TASK GOAL
All lines in the records below with the word "fract" must be returned.
[[ GIVEN RECORDS, beginning ]]
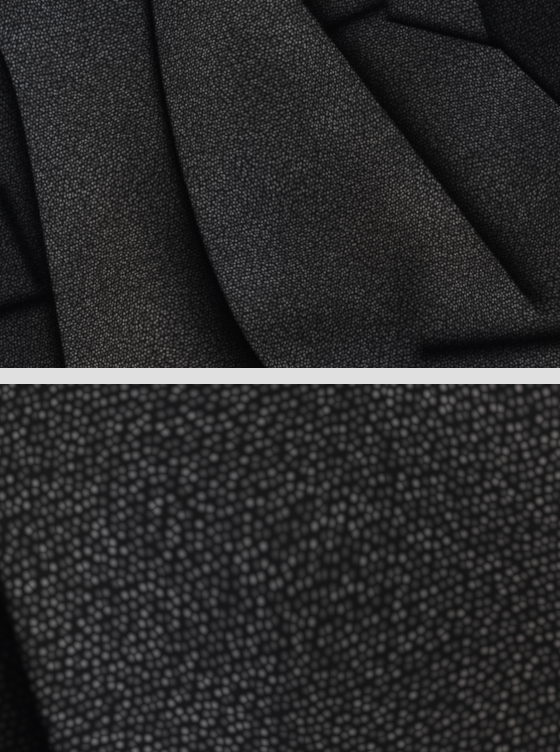
Top, the full canvas; bottom, a detail of the centre.
Give the GLSL for this texture, as a WebGL 2 fragment shader.

```glsl
#version 300 es
precision highp float;
// Dark pebbled cloth lying in long diagonal folds with soft shadows.

uniform vec2 u_resolution;
out vec4 fragColor;

vec2 hash2(vec2 p) {
    vec3 q = fract(p.xyx * vec3(0.1031, 0.1030, 0.0973));
    q += dot(q, q.yzx + 33.33);
    return fract((q.xx + q.yz) * q.zy);
}

float valueNoise(vec2 p) {
    vec2 cell = floor(p), f = fract(p);
    f = f * f * (3.0 - 2.0 * f);
    float low = mix(hash2(cell).x, hash2(cell + vec2(1, 0)).x, f.x);
    float high = mix(hash2(cell + vec2(0, 1)).x, hash2(cell + vec2(1, 1)).x, f.x);
    return mix(low, high, f.y);
}

// Soft beads on staggered, jittered rows, each with its own brightness.
float pebbles(vec2 p) {
    float bead = 0.0;
    float row = floor(p.y);
    for (int j = -1; j <= 1; j++) {
        float y = row + float(j);
        float stagger = 0.5 * mod(y, 2.0);
        float column = floor(p.x - stagger);
        for (int i = -1; i <= 1; i++) {
            vec2 id = vec2(column + float(i), y);
            vec2 rnd = hash2(id + 217.0);
            vec2 centre = id + vec2(stagger, 0.0) + 0.5 + 0.5 * (rnd - 0.5);
            float shine = mix(0.45, 1.15, pow(hash2(id + 271.0).y, 1.6));
            float dist = length(p - centre);
            bead = max(bead, shine * (1.0 - smoothstep(0.0, 0.68, dist)));
        }
    }
    return bead;
}

// Shadow around an edge, with a separate width on each side.
float crease(float d, float negativeWidth, float positiveWidth) {
    float k = d / (d < 0.0 ? negativeWidth : positiveWidth);
    return exp(-k * k);
}

float segmentDistance(vec2 p, vec2 a, vec2 b) {
    vec2 ab = b - a;
    return length(p - a - ab * clamp(dot(p - a, ab) / dot(ab, ab), 0.0, 1.0));
}

float softSpot(vec2 p, vec2 centre, vec2 radius) {
    vec2 q = (p - centre) / radius;
    return exp(-dot(q, q));
}

float side(float d) {
    return smoothstep(-0.004, 0.004, d);
}

// Light on the folds; p.y runs downward from the top edge.
float foldLight(vec2 p) {
    float t = p.y;
    float leftEdge = p.x - (0.006 + 0.17 * t - 0.12 * exp(-10.0 * t));
    float mainEdge = p.x - (0.407 + 0.10 * t + 0.17 * t * t + 0.04 * pow(t, 8.0));
    float rightEdge = p.x - (0.823 + 0.755 * t);
    float topEdge = t - (0.05 + 0.25 * (p.x - 1.04) + 0.7 * max(p.x - 1.36, 0.0));
    float cornerEdge = p.x - (1.30 + 0.27 * t);

    // Broad tone of each panel
    float leftPanel = 1.06 - 0.2 * smoothstep(0.25, 0.0, -mainEdge);
    float middlePanel = 0.83 + 0.22 * crease(mainEdge - 0.1, 0.2, 0.15)
                      + 0.24 * crease(rightEdge + 0.07, 0.13, 0.08);
    float rightPanel = 0.74 + 0.14 * softSpot(p, vec2(1.36, 0.28), vec2(0.2));
    float upperPanel = mix(0.78, 0.38, side(cornerEdge));
    rightPanel = mix(rightPanel, upperPanel, side(-topEdge) * side(p.x - 1.04));
    float rightReach = smoothstep(0.88, 0.79, t);

    float light = mix(0.62, leftPanel, side(leftEdge));
    light = mix(light, middlePanel, side(mainEdge));
    light = mix(light, rightPanel, side(rightEdge) * rightReach);

    // Narrow shadows beneath overlapping edges
    float shade = 1.0;
    shade *= 1.0 - 0.85 * crease(leftEdge, 0.035, 0.006);
    shade *= 1.0 - 0.95 * crease(mainEdge, 0.02 + 0.04 * t * t, 0.008);
    shade *= 1.0 - 0.6 * crease(mainEdge + 0.04, 0.10, 0.04) * smoothstep(0.3, 0.75, t);
    shade *= 1.0 - 0.85 * crease(rightEdge, 0.007, 0.065) * rightReach;
    float topReach = smoothstep(1.03, 1.06, p.x);
    shade *= 1.0 - 0.93 * crease(topEdge, 0.026, 0.006) * topReach;
    shade *= 1.0 - 0.6 * crease(cornerEdge, 0.006, 0.03) * side(-topEdge);

    // Pockets and pinched tucks
    float tuck = segmentDistance(p, vec2(0.90, 0.075), vec2(1.04, 0.012));
    shade *= 1.0 - 0.9 * crease(tuck, 0.02, 0.02);
    float leftTuck = segmentDistance(p, vec2(0.0, 0.52), vec2(0.105, 0.76));
    shade *= 1.0 - 0.85 * crease(leftTuck, 0.026, 0.026);
    float leftPocket = segmentDistance(p, vec2(-0.02, 0.85), vec2(0.12, 0.81));
    shade *= 1.0 - 0.93 * crease(leftPocket, 0.028, 0.028);
    float lowPocket = segmentDistance(p, vec2(1.16, 0.955), vec2(1.55, 0.915));
    shade *= 1.0 - 0.93 * crease(lowPocket, 0.036, 0.036);

    // Wide dips in the cloth
    shade *= 1.0 - 0.35 * softSpot(p, vec2(1.10, 0.82), vec2(0.06, 0.14));
    shade *= 1.0 - 0.3 * softSpot(p, vec2(0.78, 0.9), vec2(0.22, 0.06));
    return light * shade;
}

void main() {
    vec2 p = gl_FragCoord.xy / u_resolution.y;
    p.y = 1.0 - p.y;
    float light = foldLight(p) * mix(0.9, 1.1, valueNoise(p * 9.0));
    vec2 drift = vec2(valueNoise(p * 5.0), valueNoise(p * 5.0 + 40.0));
    vec2 slanted = mat2(0.94, 0.34, -0.34, 0.94) * p;
    float bead = pebbles(slanted * 112.0 + 4.0 * drift);
    float tone = 0.02 + light * (0.075 + 0.29 * bead);
    float warmth = valueNoise(p * 3.0 + 8.0) - 0.4;
    vec3 tint = vec3(1.0, 0.985, 0.98) + warmth * vec3(0.05, 0.0, -0.07);
    fragColor = vec4(tone * tint + vec3(0.0, 0.001, 0.006), 1.0);
}
```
[[ GIVEN RECORDS, end ]]
SOLUTION BELOW
    vec3 q = fract(p.xyx * vec3(0.1031, 0.1030, 0.0973));
    return fract((q.xx + q.yz) * q.zy);
    vec2 cell = floor(p), f = fract(p);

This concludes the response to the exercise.